*WORK INSTRUCTION:*
In the copy of these records, include no pictures and change nothing else.

*DATA FOR REVIEW:*
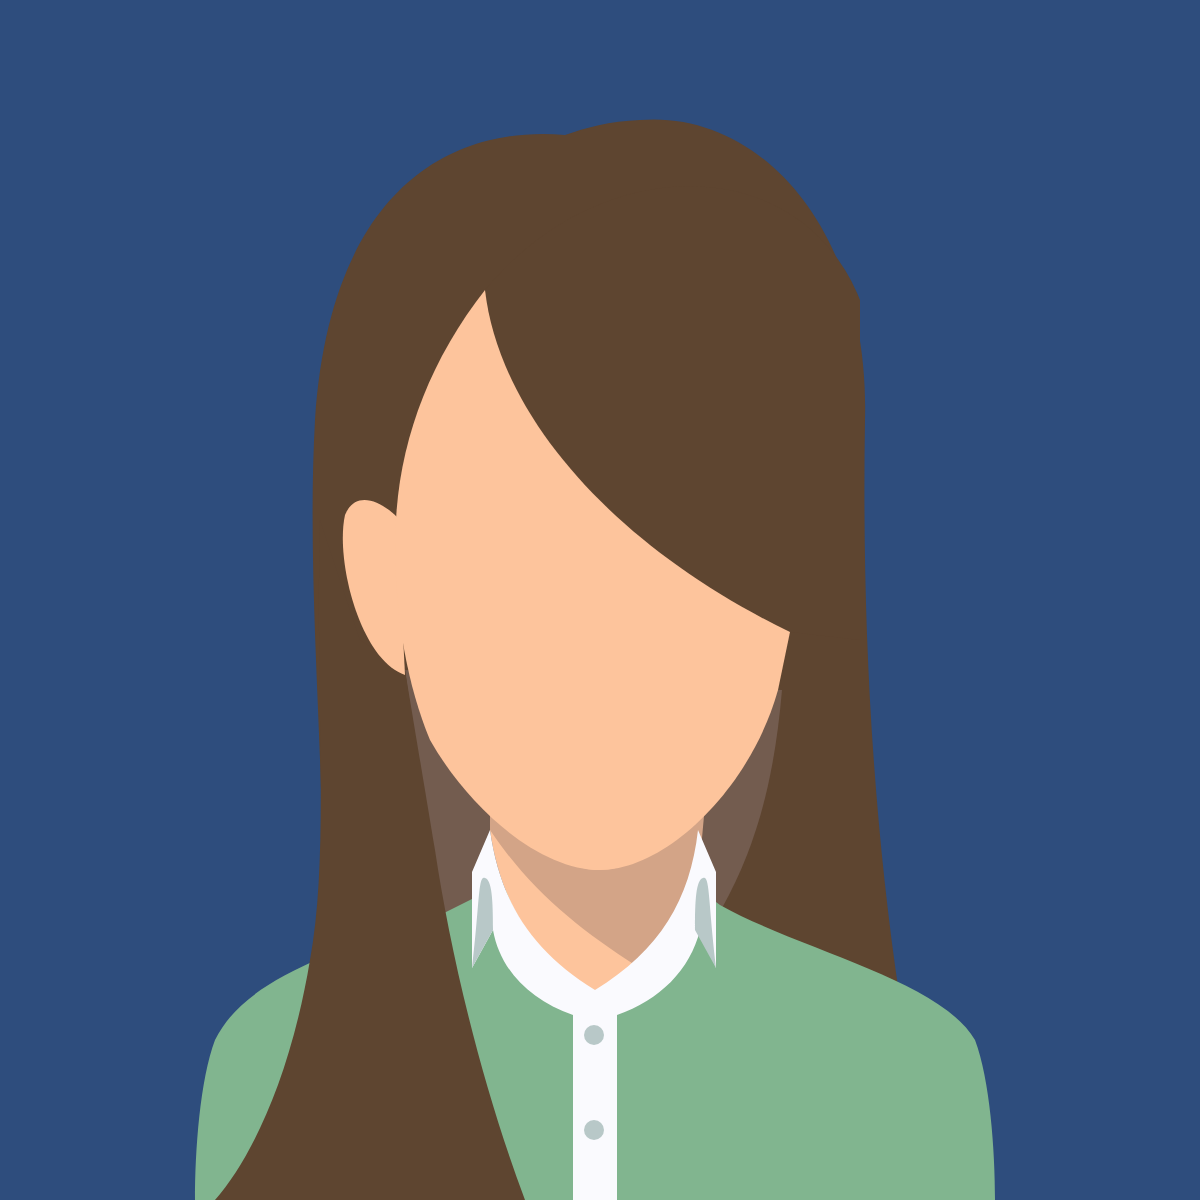
<!DOCTYPE html>
<html lang="en">
<head>
<meta charset="utf-8">
<title>Avatar Portrait</title>
<style>
  :root {
    --backdrop: #2e4d7d;
    --hair: #5e4530;
    --hair-shade: #735c4f;
    --skin: #fdc49c;
    --skin-shade: #d3a487;
    --shirt: #81b58f;
    --collar: #fafafe;
    --collar-fold: #b8c8c8;
  }
  html, body {
    margin: 0;
    width: 1200px;
    height: 1200px;
    overflow: hidden;
    background: var(--backdrop);
  }
  .avatar { display: block; width: 1200px; height: 1200px; }
  .backdrop { fill: var(--backdrop); }
  .hair { fill: var(--hair); }
  .hair-shade { fill: var(--hair-shade); }
  .skin { fill: var(--skin); }
  .skin-shade { fill: var(--skin-shade); }
  .shirt { fill: var(--shirt); }
  .collar { fill: var(--collar); }
  .collar-fold, .button { fill: var(--collar-fold); }
</style>
</head>
<body>
<svg class="avatar" viewBox="0 0 1200 1200" role="img" aria-label="Woman with long brown hair in a green shirt">
  <defs>
    <path id="collar-fold" d="M472 968 C480 900 478 875 485 878 C492 880 493 900 493 930 Z"/>
    <circle id="shirt-button" r="10"/>
  </defs>

  <rect class="backdrop" width="1200" height="1200"/>

  <path class="hair" d="M565 135 C450 125 330 190 315 420 C305 600 330 800 320 950 L330 1000 L900 1000 C870 800 862 600 865 420 C870 230 760 110 640 120 C610 121 585 128 565 135 Z"/>

  <path class="hair-shade" d="M405 670 L440 915 L722 908 C760 840 775 770 782 690 Z"/>

  <path class="shirt" d="M215 1040 C240 990 300 960 440 915 L490 890 L700 890 L720 905 C800 950 940 980 975 1040 C990 1080 995 1150 995 1200 L195 1200 C195 1150 200 1080 215 1040 Z"/>

  <g class="neck">
    <path class="skin" d="M490 780 L490 830 C500 900 530 950 595 1000 C660 950 690 900 705 800 Z"/>
    <path class="skin-shade" d="M490 800 C530 840 560 870 600 870 C640 870 680 830 705 805 L700 860 C690 920 660 950 635 965 C580 930 530 890 490 830 Z"/>
  </g>

  <g class="shirt-collar">
    <path class="collar" d="M490 830 C500 900 530 950 595 990 C660 950 690 900 698 830 L716 872 L716 968 L700 930 C690 970 660 1000 617 1015 L617 1200 L573 1200 L573 1015 C530 1000 500 970 493 930 L472 968 L472 872 Z"/>
    <use href="#collar-fold" class="collar-fold"/>
    <use href="#collar-fold" class="collar-fold" transform="translate(1188 0) scale(-1 1)"/>
    <use href="#shirt-button" class="button" x="594" y="1035"/>
    <use href="#shirt-button" class="button" x="594" y="1130"/>
  </g>

  <path class="hair" d="M320 520 C315 700 330 850 310 960 C290 1080 250 1160 215 1200 L525 1200 C480 1080 450 950 435 850 C420 760 410 700 405 670 L360 640 Z"/>

  <path class="skin ear" d="M397 517 C380 500 355 490 345 515 C335 560 360 660 405 675 Z"/>

  <path class="skin face" d="M485 290 C430 360 400 440 396 520 C392 600 405 680 430 740 C470 810 540 870 600 870 C665 870 750 790 778 690 L790 632 L800 400 Z"/>

  <path class="hair fringe" d="M485 290 C500 420 620 550 790 632 L860 640 L860 300 C800 150 600 150 485 290 Z"/>
</svg>
</body>
</html>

*ANSWER SECTION:*
<!DOCTYPE html>
<html lang="en">
<head>
<meta charset="utf-8">
<title>Avatar Portrait</title>
<style>
  :root {
    --backdrop: #2e4d7d;
    --hair: #5e4530;
    --hair-shade: #735c4f;
    --skin: #fdc49c;
    --skin-shade: #d3a487;
    --shirt: #81b58f;
    --collar: #fafafe;
    --collar-fold: #b8c8c8;
  }
  html, body {
    margin: 0;
    width: 1200px;
    height: 1200px;
    overflow: hidden;
    background: var(--backdrop);
  }
  .avatar { display: block; width: 1200px; height: 1200px; }
  .backdrop { fill: var(--backdrop); }
  .hair { fill: var(--hair); }
  .hair-shade { fill: var(--hair-shade); }
  .skin { fill: var(--skin); }
  .skin-shade { fill: var(--skin-shade); }
  .shirt { fill: var(--shirt); }
  .collar { fill: var(--collar); }
  .collar-fold, .button { fill: var(--collar-fold); }
</style>
</head>
<body>
<svg class="avatar" viewBox="0 0 1200 1200" role="img" aria-label="Woman with long brown hair in a green shirt">
  <defs>
    <path id="collar-fold" d="M472 968 C480 900 478 875 485 878 C492 880 493 900 493 930 Z"/>
    <circle id="shirt-button" r="10"/>
  </defs>

  <rect class="backdrop" width="1200" height="1200"/>

  <path class="hair" d="M565 135 C450 125 330 190 315 420 C305 600 330 800 320 950 L330 1000 L900 1000 C870 800 862 600 865 420 C870 230 760 110 640 120 C610 121 585 128 565 135 Z"/>

  <path class="hair-shade" d="M405 670 L440 915 L722 908 C760 840 775 770 782 690 Z"/>

  <path class="shirt" d="M215 1040 C240 990 300 960 440 915 L490 890 L700 890 L720 905 C800 950 940 980 975 1040 C990 1080 995 1150 995 1200 L195 1200 C195 1150 200 1080 215 1040 Z"/>

  <g class="neck">
    <path class="skin" d="M490 780 L490 830 C500 900 530 950 595 1000 C660 950 690 900 705 800 Z"/>
    <path class="skin-shade" d="M490 800 C530 840 560 870 600 870 C640 870 680 830 705 805 L700 860 C690 920 660 950 635 965 C580 930 530 890 490 830 Z"/>
  </g>

  <g class="shirt-collar">
    <path class="collar" d="M490 830 C500 900 530 950 595 990 C660 950 690 900 698 830 L716 872 L716 968 L700 930 C690 970 660 1000 617 1015 L617 1200 L573 1200 L573 1015 C530 1000 500 970 493 930 L472 968 L472 872 Z"/>
    <use href="#collar-fold" class="collar-fold"/>
    <use href="#collar-fold" class="collar-fold" transform="translate(1188 0) scale(-1 1)"/>
    <use href="#shirt-button" class="button" x="594" y="1035"/>
    <use href="#shirt-button" class="button" x="594" y="1130"/>
  </g>

  <path class="hair" d="M320 520 C315 700 330 850 310 960 C290 1080 250 1160 215 1200 L525 1200 C480 1080 450 950 435 850 C420 760 410 700 405 670 L360 640 Z"/>

  <path class="skin ear" d="M397 517 C380 500 355 490 345 515 C335 560 360 660 405 675 Z"/>

  <path class="skin face" d="M485 290 C430 360 400 440 396 520 C392 600 405 680 430 740 C470 810 540 870 600 870 C665 870 750 790 778 690 L790 632 L800 400 Z"/>

  <path class="hair fringe" d="M485 290 C500 420 620 550 790 632 L860 640 L860 300 C800 150 600 150 485 290 Z"/>
</svg>
</body>
</html>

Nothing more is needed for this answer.